The past couple of weeks have been a time of deep introspection and searching to make sense of what’s happening in the world around us and what we can do to acknowledge the pain and fundamentally make things better. While words are far less adequate than action, we want to share a statement that we released to the press last week on behalf of the Doctors for America movement:
“This has been a challenging week for the nation. We have watched Alton Sterling shot to death while selling CD’s outside a convenience store. We saw Philando Castile, a beloved school lunch supervisor, shot to death while driving home from the grocery store. We are witnesses to five police officers — Brent Thompson, Patrick Zamarripa, Lorne Ahrens, Michael Smith, and Michael Krol — shot to death and seven others wounded while doing their jobs and protecting a peaceful demonstration. These tragedies come on the heels of 49 people shot to death while dancing on a Saturday night in Orlando just one month ago.
“As doctors and medical students who have dedicated our careers to protecting health and saving lives, we mourn every loss. We call upon society to do everything we can to prevent tragic deaths from stealing the hopes, dreams, and futures of any person in America.

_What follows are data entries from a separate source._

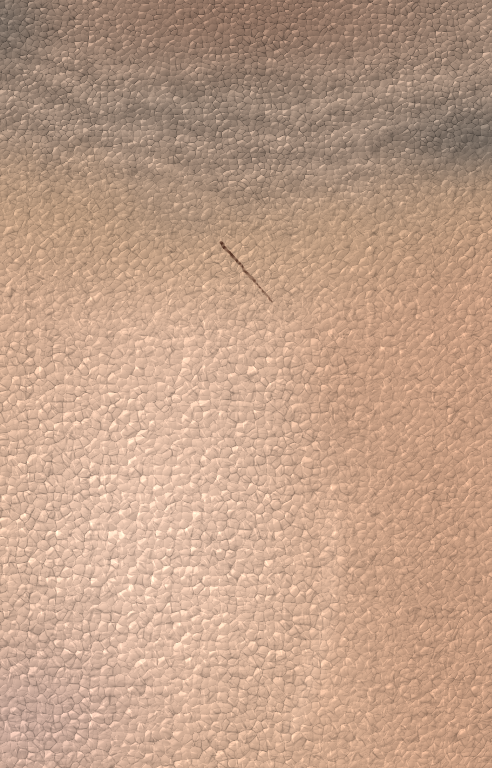
Write a Shadertoy shader that draws this texture.

```glsl
// Close view of warm creased skin, with a dark wrinkled fold above and one thin scratch.
#define CELLS 84.0          // skin cells per canvas height
#define FOLD_EDGE 0.745     // height where the dark fold starts
#define FOLD_BOW 0.50       // sag of the fold arcs
#define CREASE 0.17         // darkness of creases
#define GLINT 0.16          // strength of small highlights
#define RELIEF 0.13         // side lighting of cells
#define WARM vec3(0.795, 0.645, 0.54)
#define PALE vec3(0.885, 0.75, 0.665)
#define TAN vec3(0.755, 0.59, 0.485)
#define FOLD vec3(0.62, 0.53, 0.465)
#define SHADOW vec3(0.42, 0.385, 0.355)
#define BROWN vec3(0.55, 0.435, 0.37)

vec2 hash2(vec2 p) {
    vec3 q = fract(p.xyx * vec3(0.1031, 0.1030, 0.0973));
    q += dot(q, q.yzx + 33.33);
    return fract((q.xx + q.yz) * q.zy);
}

// Soft oval patch: 1 at its centre, fading outward
float patchAt(vec2 p, vec2 centre, vec2 size) {
    vec2 d = (p - centre) / size;
    return exp(-dot(d, d));
}

// Layered sines, about -1 to 1
float waves(vec2 p) {
    float sum = 0.0, amp = 0.5;
    for (int i = 0; i < 4; i++) {
        sum += amp * sin(p.x + 1.7 * sin(p.y)) * cos(p.y + 1.3 * sin(p.x * 0.8));
        p = mat2(1.5, 1.2, -1.2, 1.5) * p + 2.3;
        amp *= 0.6;
    }
    return sum;
}

// Cellular noise: offset from nearest site, gap to the next one, cell random
vec4 cells(vec2 p) {
    vec2 base = floor(p), nearest = vec2(0.0), id = vec2(0.0);
    float f1 = 9.0, f2 = 9.0;
    for (int j = -1; j <= 1; j++)
    for (int i = -1; i <= 1; i++) {
        vec2 c = base + vec2(i, j);
        vec2 d = p - c - 0.1 - 0.8 * hash2(c);
        float r = length(d);
        if (r < f1) { f2 = f1; f1 = r; nearest = d; id = c; }
        else f2 = min(f2, r);
    }
    return vec4(nearest, f2 - f1, hash2(id + 41.0).x);
}

// Light and shade of one cell layer; broken creases, glints on lit rims
float cellShade(vec2 p, vec2 light) {
    vec4 c = cells(p);
    float lit = dot(c.xy, light);
    float gaps = smoothstep(-0.35, 0.45, waves(p * 1.1 + 3.0));
    float crease = smoothstep(0.24, 0.0, c.z) * gaps;
    float rim = smoothstep(0.12, 0.34, lit) * smoothstep(0.04, 0.2, c.z) * smoothstep(0.35, 0.9, c.w);
    return RELIEF * lit - CREASE * (crease - 0.16) + GLINT * (rim - 0.08);
}

// Distance to a segment in x, position along it in y
vec2 segment(vec2 p, vec2 a, vec2 b) {
    float t = clamp(dot(p - a, b - a) / dot(b - a, b - a), 0.0, 1.0);
    return vec2(length(p - mix(a, b, t)), t);
}

// Short fine lines, one possible per grid square
float strokes(vec2 p, float scale, float turn) {
    vec2 g = p * scale, h = hash2(floor(g) + 7.0);
    float a = turn + 1.3 * (h.x - 0.5);
    vec2 dir = 0.36 * vec2(cos(a), sin(a));
    vec2 s = segment(fract(g) - 0.5, -dir, dir);
    return smoothstep(0.085, 0.01, s.x) * sin(3.1416 * s.y) * step(0.4, h.y);
}

// Broad colour: warm lower skin, then the fold and its shaded corners
vec3 skinTone(vec2 p, float fold, float bow) {
    vec3 c = WARM;
    c = mix(c, PALE, 0.95 * patchAt(p, vec2(0.17, 0.29), vec2(0.23, 0.24)));
    c = mix(c, PALE, 0.40 * patchAt(p, vec2(0.25, 0.50), vec2(0.16, 0.15)));
    c = mix(c, TAN, 0.85 * smoothstep(0.33, 0.62, p.x + 0.03 * waves(p * 6.0)));
    c = mix(c, TAN * 0.97, 0.5 * patchAt(p, vec2(0.46, 0.50), vec2(0.07, 0.10)));
    c = mix(c, vec3(0.76, 0.645, 0.61), 0.65 * patchAt(p, vec2(0.02, 0.06), vec2(0.16, 0.11)));
    c = mix(c, vec3(0.71, 0.585, 0.475), 0.75 * smoothstep(0.54, 0.72, bow));
    c = mix(c, FOLD, fold);
    c = mix(c, BROWN, 0.9 * smoothstep(0.86, 0.98, p.y) * patchAt(p, vec2(0.33, 1.0), vec2(0.27, 0.3)));
    c = mix(c, SHADOW, 0.85 * patchAt(p, vec2(0.64, 0.82), vec2(0.12, 0.05)));
    c = mix(c, SHADOW, 0.70 * patchAt(p, vec2(0.0, 0.97), vec2(0.06, 0.06)));
    return mix(c, SHADOW, 0.28 * patchAt(p, vec2(0.23, 0.855), vec2(0.14, 0.035)));
}

void mainImage(out vec4 fragColor, in vec2 fragCoord) {
    vec2 p = fragCoord / iResolution.y;
    float bow = p.y - FOLD_BOW * (p.x - 0.31) * (p.x - 0.31);
    float fold = smoothstep(-0.085, 0.075, bow - FOLD_EDGE + 0.035 * waves(p * 12.0));
    vec3 col = skinTone(p, fold, bow);
    col *= 1.0 + 0.025 * waves(p * 14.0);

    // Pale, broken ridges along the fold
    float band = fold * (1.0 - smoothstep(0.88, 0.96, bow));
    float ridge = sin(bow * 140.0 + 4.0 * waves(p * vec2(24.0, 17.0)));
    col *= 1.0 + band * (0.055 * ridge + 0.075 * waves(p * 65.0));

    // Skin cells: slanted near the fold and on the right, finest inside it
    float side = smoothstep(0.30, 0.60, p.x) * (1.0 - fold);
    float slant = smoothstep(0.50, 0.66, p.y) * (1.0 - fold);
    vec2 q = p + 0.0035 * vec2(waves(p * 45.0), waves(p.yx * 50.0 + 5.0));
    vec2 tilted = mat2(0.8, -0.6, 0.6, 0.8) * q;
    float plain = cellShade(CELLS * q, vec2(-0.55, 0.83));
    float narrow = cellShade(CELLS * tilted * vec2(0.9, 1.45) + 19.0, vec2(-0.2, 0.98));
    float fine = cellShade(CELLS * 1.5 * q * vec2(0.9, 1.1) + 53.0, vec2(-0.6, 0.8));
    float shade = mix(plain, narrow, max(0.7 * side, 0.8 * slant));
    shade = mix(shade + 0.35 * fine, 1.35 * fine + 0.3 * narrow, fold);
    col *= 1.0 + shade;

    // Woven furrows low down, and loose dark and pale lines
    float weave = pow(abs(sin(q.y * 205.0 + 2.5 * waves(p * 26.0))), 8.0);
    weave *= smoothstep(-0.3, 0.4, waves(p * 40.0 + 8.0));
    col *= 1.0 - 0.09 * (weave - 0.15) * smoothstep(0.45, 0.15, p.y);
    float dark = strokes(q, 38.0, 0.9) + strokes(q + 0.37, 53.0, -0.5);
    float light = strokes(q + 0.61, 61.0, 2.2 - 0.6 * side) + strokes(q + 0.83, 47.0, 1.7);
    col *= 1.0 + (0.11 * light - 0.13 * dark) * (1.0 - 0.4 * fold);

    // Faint pale curved streak
    float streakX = 0.432 - 0.9 * pow(max(0.29 - p.y, 0.0), 2.0);
    float streak = exp(-pow((p.x - streakX) / 0.015, 2.0));
    col += 0.035 * streak * smoothstep(0.02, 0.06, p.y) * smoothstep(0.40, 0.28, p.y);

    // Thin broken dark scratch, fading downward
    vec2 s = segment(p + 0.0015 * waves(p * 150.0), vec2(0.288, 0.684), vec2(0.354, 0.607));
    float width = mix(0.0017, 0.0007, s.y);
    float ink = smoothstep(width + 0.0014, width - 0.0008, s.x);
    ink *= 0.75 + 0.25 * sin(s.y * 75.0 + 3.0 * sin(s.y * 17.0));
    col = mix(col, vec3(0.29, 0.16, 0.11), ink * mix(0.95, 0.6, s.y));

    fragColor = vec4(clamp(col, 0.0, 1.0), 1.0);
}
```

“That means affirming that Black lives matter. That means recognizing that every life is precious. That means taking a hard look at the prejudices and implicit biases that each of us carry and doing everything we can to remove those prejudices and biases. That means ensuring that law enforcement is well trained and well supported to de-escalate potential conflicts and eliminating racial bias from all aspects of our criminal justice system. That means passing common sense legislation to reduce gun violence including funding federal research on gun violence, investing in programs that reduce violence, and ensuring that no one who poses a likely threat to others or themselves can purchase a firearm. That means doing the hard work of building and strengthening trust and bonds between each of us and anyone who looks, talks, and thinks differently.
“Together, we can build a stronger and more cohesive society where everyone can live to their full potential.”
In times like this, it is easy to feel as though everything is going wrong. We cannot ignore the challenges and problems the nation faces. But we also cannot lose sight of the continued march of progress that every member of Doctors for America has been a part of in the past eight years since our movement first came together. Your voice, your stories, your participation in the actions and campaigns that we collectively take on are creating a better world for our patients, communities, and the nation.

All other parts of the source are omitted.